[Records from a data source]
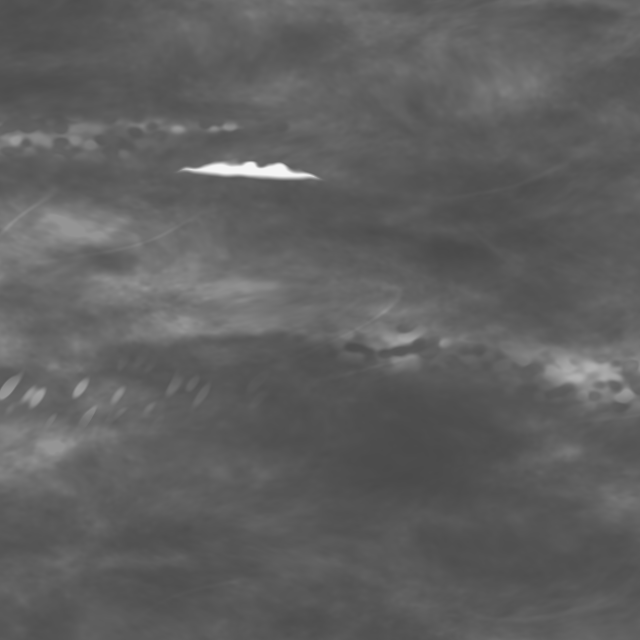
Write a Shadertoy shader that draws this texture.

```glsl
const float DARK_WATER = 0.265;
const float TONE_RANGE = 0.100;
const float TONE_CURVE = 0.52;
const float FOAM_WHITE = 0.96;
const float RIPPLE_GAIN = 1.35;
const float FILAMENT_GAIN = 0.42;
const vec2 RIPPLE_SCALE = vec2(2.2, 8.0);
const vec2 OCTAVE_GROWTH = vec2(2.1, 1.75);
const int OCTAVES = 6;

// Swell crests: centre x, centre y, half width, strength
const vec4 CRESTS[6] = vec4[6](
    vec4(0.50, 0.470, 0.42, 1.25), vec4(0.24, 0.108, 0.13, 0.85),
    vec4(0.45, 0.725, 0.30, 0.55), vec4(0.70, 0.625, 0.22, 0.65),
    vec4(0.90, 0.985, 0.22, 0.90), vec4(0.82, 0.235, 0.20, 0.60));
// Slope and bend of each crest
const vec2 CREST_SHAPE[6] = vec2[6](
    vec2(-0.06, 0.30), vec2(0.00, 0.60), vec2(-0.12, 0.15),
    vec2(-0.30, 0.20), vec2(0.03, 0.60), vec2(-0.08, 0.50));
// Thin foam patches: centre, radii
const vec4 PATCHES[4] = vec4[4](
    vec4(0.02, 0.785, 0.17, 0.022), vec4(0.61, 0.455, 0.10, 0.030),
    vec4(0.95, 0.405, 0.13, 0.035), vec4(0.29, 0.807, 0.12, 0.010));

vec3 hash3(vec2 cell) {
    vec3 p = fract(cell.xyx * vec3(0.1031, 0.1030, 0.0973));
    p += dot(p, p.yxz + 33.33);
    return fract((p.xxy + p.yzz) * p.zyx);
}

// Cellular noise: one soft signed bump per cell
float cellNoise(vec2 p) {
    vec2 cell = floor(p);
    float sum = 0.0;
    for (int j = -1; j <= 1; j++)
    for (int i = -1; i <= 1; i++) {
        vec2 c = cell + vec2(i, j);
        vec3 h = hash3(c + 200.0);
        vec2 d = p - c - h.xy;
        float w = max(0.0, 1.0 - dot(d, d));
        sum += (2.0 * h.z - 1.0) * w * w * w;
    }
    return sum;
}

// Stretched ripples, each octave sheared its own way
float ripples(vec2 p) {
    float sum = 0.0, amp = 1.0;
    vec2 scale = RIPPLE_SCALE;
    for (int i = 0; i < OCTAVES; i++) {
        float k = float(i);
        vec2 q = p + vec2(0.0, 0.13 * sin(2.4 * k + 0.8) * p.x);
        sum += amp * cellNoise(q * scale + 17.3 * k);
        amp *= 0.68;
        scale *= OCTAVE_GROWTH;
    }
    return sum;
}

// Thin bright lines along the zero contour of the noise
float filaments(vec2 p) {
    float line = 1.0 - smoothstep(0.0, 0.11, abs(cellNoise(p)));
    return line * smoothstep(-0.1, 0.5, cellNoise(p * 0.6 + 41.0));
}

// Light back and dark face on either side of each crest
float swell(vec2 uv, float wobble) {
    float sum = 0.0;
    for (int i = 0; i < 6; i++) {
        vec4 c = CRESTS[i];
        float dx = uv.x - c.x;
        float crestY = c.y + CREST_SHAPE[i].x * dx - CREST_SHAPE[i].y * dx * dx;
        float d = uv.y - crestY + wobble;
        float reach = 0.09 * c.w + 0.02;
        float back = 0.75 * exp(-max(d, 0.0) / (0.6 * reach));
        float face = -exp(min(d, 0.0) / reach);
        float window = exp(-pow(dx / c.z, 2.0) * 1.5);
        sum += c.w * window * mix(face, back, smoothstep(-0.012, 0.012, d));
    }
    return sum;
}

float foamPatches(vec2 uv, float grain) {
    float sum = 0.0;
    for (int i = 0; i < 4; i++) {
        vec2 d = (uv - PATCHES[i].xy) / PATCHES[i].zw;
        d.y += 0.6 * d.x * step(0.5, float(i)) * step(float(i), 2.5);
        sum += exp(-dot(d, d)) * smoothstep(-0.55, 0.7, grain);
    }
    return sum;
}

// Narrow breaking crest with ragged, tapered edges
float breaker(vec2 uv, float grain) {
    float dx = uv.x - 0.39;
    float y = 0.735 - 0.06 * dx - 0.7 * dx * dx;
    float taper = 1.0 - smoothstep(0.03, 0.13, abs(dx));
    float thickness = 0.011 * taper + 0.004 * grain * taper;
    float edge = abs(uv.y - y - 0.003 * grain) - thickness;
    return (1.0 - smoothstep(-0.006, 0.004, edge)) * smoothstep(0.0, 0.25, taper);
}

// Short slanted flecks on the left slope
float flecks(vec2 uv) {
    vec2 d = (uv - vec2(0.07, 0.385)) / vec2(0.22, 0.035);
    vec2 q = vec2(uv.x - 0.6 * uv.y, uv.y) * vec2(58.0, 32.0);
    return exp(-dot(d, d)) * smoothstep(0.15, 0.75, cellNoise(q));
}

void mainImage(out vec4 fragColor, in vec2 fragCoord) {
    vec2 uv = fragCoord / iResolution.xy;
    vec2 warp = vec2(cellNoise(uv * vec2(4.0, 9.0) + 5.0),
                     cellNoise(uv * vec2(5.0, 8.0) + 63.0));
    vec2 p = uv + warp * vec2(0.05, 0.018);
    float grain = cellNoise(uv * vec2(52.0, 75.0)) + 0.6 * cellNoise(uv * vec2(24.0, 48.0));

    // Water surface
    float height = RIPPLE_GAIN * ripples(p);
    height += swell(uv, 0.022 * warp.y + 0.003 * grain);
    height += FILAMENT_GAIN * filaments(vec2(p.x, p.y + 0.25 * p.x) * vec2(4.0, 11.0) + 9.0);
    height += FILAMENT_GAIN * filaments(vec2(p.x, p.y - 0.30 * p.x) * vec2(4.5, 12.0) + 77.0);
    vec2 glow = (uv - vec2(0.2, 0.53)) / vec2(0.28, 0.09);
    height += 0.7 * exp(-dot(glow, glow));
    float tone = DARK_WATER + TONE_RANGE * exp(TONE_CURVE * clamp(height, -3.0, 2.2));

    // Foam
    tone += 0.24 * foamPatches(p, grain) + 0.22 * flecks(uv);
    tone = mix(tone, FOAM_WHITE, breaker(uv, grain));
    fragColor = vec4(vec3(min(tone, 1.0)), 1.0);
}
```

**Task instructions:**
Would you mind returning each entry above word for word, skipping the images?

**Response to this exercise:**
Write a Shadertoy shader that draws this texture.

```glsl
const float DARK_WATER = 0.265;
const float TONE_RANGE = 0.100;
const float TONE_CURVE = 0.52;
const float FOAM_WHITE = 0.96;
const float RIPPLE_GAIN = 1.35;
const float FILAMENT_GAIN = 0.42;
const vec2 RIPPLE_SCALE = vec2(2.2, 8.0);
const vec2 OCTAVE_GROWTH = vec2(2.1, 1.75);
const int OCTAVES = 6;

// Swell crests: centre x, centre y, half width, strength
const vec4 CRESTS[6] = vec4[6](
    vec4(0.50, 0.470, 0.42, 1.25), vec4(0.24, 0.108, 0.13, 0.85),
    vec4(0.45, 0.725, 0.30, 0.55), vec4(0.70, 0.625, 0.22, 0.65),
    vec4(0.90, 0.985, 0.22, 0.90), vec4(0.82, 0.235, 0.20, 0.60));
// Slope and bend of each crest
const vec2 CREST_SHAPE[6] = vec2[6](
    vec2(-0.06, 0.30), vec2(0.00, 0.60), vec2(-0.12, 0.15),
    vec2(-0.30, 0.20), vec2(0.03, 0.60), vec2(-0.08, 0.50));
// Thin foam patches: centre, radii
const vec4 PATCHES[4] = vec4[4](
    vec4(0.02, 0.785, 0.17, 0.022), vec4(0.61, 0.455, 0.10, 0.030),
    vec4(0.95, 0.405, 0.13, 0.035), vec4(0.29, 0.807, 0.12, 0.010));

vec3 hash3(vec2 cell) {
    vec3 p = fract(cell.xyx * vec3(0.1031, 0.1030, 0.0973));
    p += dot(p, p.yxz + 33.33);
    return fract((p.xxy + p.yzz) * p.zyx);
}

// Cellular noise: one soft signed bump per cell
float cellNoise(vec2 p) {
    vec2 cell = floor(p);
    float sum = 0.0;
    for (int j = -1; j <= 1; j++)
    for (int i = -1; i <= 1; i++) {
        vec2 c = cell + vec2(i, j);
        vec3 h = hash3(c + 200.0);
        vec2 d = p - c - h.xy;
        float w = max(0.0, 1.0 - dot(d, d));
        sum += (2.0 * h.z - 1.0) * w * w * w;
    }
    return sum;
}

// Stretched ripples, each octave sheared its own way
float ripples(vec2 p) {
    float sum = 0.0, amp = 1.0;
    vec2 scale = RIPPLE_SCALE;
    for (int i = 0; i < OCTAVES; i++) {
        float k = float(i);
        vec2 q = p + vec2(0.0, 0.13 * sin(2.4 * k + 0.8) * p.x);
        sum += amp * cellNoise(q * scale + 17.3 * k);
        amp *= 0.68;
        scale *= OCTAVE_GROWTH;
    }
    return sum;
}

// Thin bright lines along the zero contour of the noise
float filaments(vec2 p) {
    float line = 1.0 - smoothstep(0.0, 0.11, abs(cellNoise(p)));
    return line * smoothstep(-0.1, 0.5, cellNoise(p * 0.6 + 41.0));
}

// Light back and dark face on either side of each crest
float swell(vec2 uv, float wobble) {
    float sum = 0.0;
    for (int i = 0; i < 6; i++) {
        vec4 c = CRESTS[i];
        float dx = uv.x - c.x;
        float crestY = c.y + CREST_SHAPE[i].x * dx - CREST_SHAPE[i].y * dx * dx;
        float d = uv.y - crestY + wobble;
        float reach = 0.09 * c.w + 0.02;
        float back = 0.75 * exp(-max(d, 0.0) / (0.6 * reach));
        float face = -exp(min(d, 0.0) / reach);
        float window = exp(-pow(dx / c.z, 2.0) * 1.5);
        sum += c.w * window * mix(face, back, smoothstep(-0.012, 0.012, d));
    }
    return sum;
}

float foamPatches(vec2 uv, float grain) {
    float sum = 0.0;
    for (int i = 0; i < 4; i++) {
        vec2 d = (uv - PATCHES[i].xy) / PATCHES[i].zw;
        d.y += 0.6 * d.x * step(0.5, float(i)) * step(float(i), 2.5);
        sum += exp(-dot(d, d)) * smoothstep(-0.55, 0.7, grain);
    }
    return sum;
}

// Narrow breaking crest with ragged, tapered edges
float breaker(vec2 uv, float grain) {
    float dx = uv.x - 0.39;
    float y = 0.735 - 0.06 * dx - 0.7 * dx * dx;
    float taper = 1.0 - smoothstep(0.03, 0.13, abs(dx));
    float thickness = 0.011 * taper + 0.004 * grain * taper;
    float edge = abs(uv.y - y - 0.003 * grain) - thickness;
    return (1.0 - smoothstep(-0.006, 0.004, edge)) * smoothstep(0.0, 0.25, taper);
}

// Short slanted flecks on the left slope
float flecks(vec2 uv) {
    vec2 d = (uv - vec2(0.07, 0.385)) / vec2(0.22, 0.035);
    vec2 q = vec2(uv.x - 0.6 * uv.y, uv.y) * vec2(58.0, 32.0);
    return exp(-dot(d, d)) * smoothstep(0.15, 0.75, cellNoise(q));
}

void mainImage(out vec4 fragColor, in vec2 fragCoord) {
    vec2 uv = fragCoord / iResolution.xy;
    vec2 warp = vec2(cellNoise(uv * vec2(4.0, 9.0) + 5.0),
                     cellNoise(uv * vec2(5.0, 8.0) + 63.0));
    vec2 p = uv + warp * vec2(0.05, 0.018);
    float grain = cellNoise(uv * vec2(52.0, 75.0)) + 0.6 * cellNoise(uv * vec2(24.0, 48.0));

    // Water surface
    float height = RIPPLE_GAIN * ripples(p);
    height += swell(uv, 0.022 * warp.y + 0.003 * grain);
    height += FILAMENT_GAIN * filaments(vec2(p.x, p.y + 0.25 * p.x) * vec2(4.0, 11.0) + 9.0);
    height += FILAMENT_GAIN * filaments(vec2(p.x, p.y - 0.30 * p.x) * vec2(4.5, 12.0) + 77.0);
    vec2 glow = (uv - vec2(0.2, 0.53)) / vec2(0.28, 0.09);
    height += 0.7 * exp(-dot(glow, glow));
    float tone = DARK_WATER + TONE_RANGE * exp(TONE_CURVE * clamp(height, -3.0, 2.2));

    // Foam
    tone += 0.24 * foamPatches(p, grain) + 0.22 * flecks(uv);
    tone = mix(tone, FOAM_WHITE, breaker(uv, grain));
    fragColor = vec4(vec3(min(tone, 1.0)), 1.0);
}
```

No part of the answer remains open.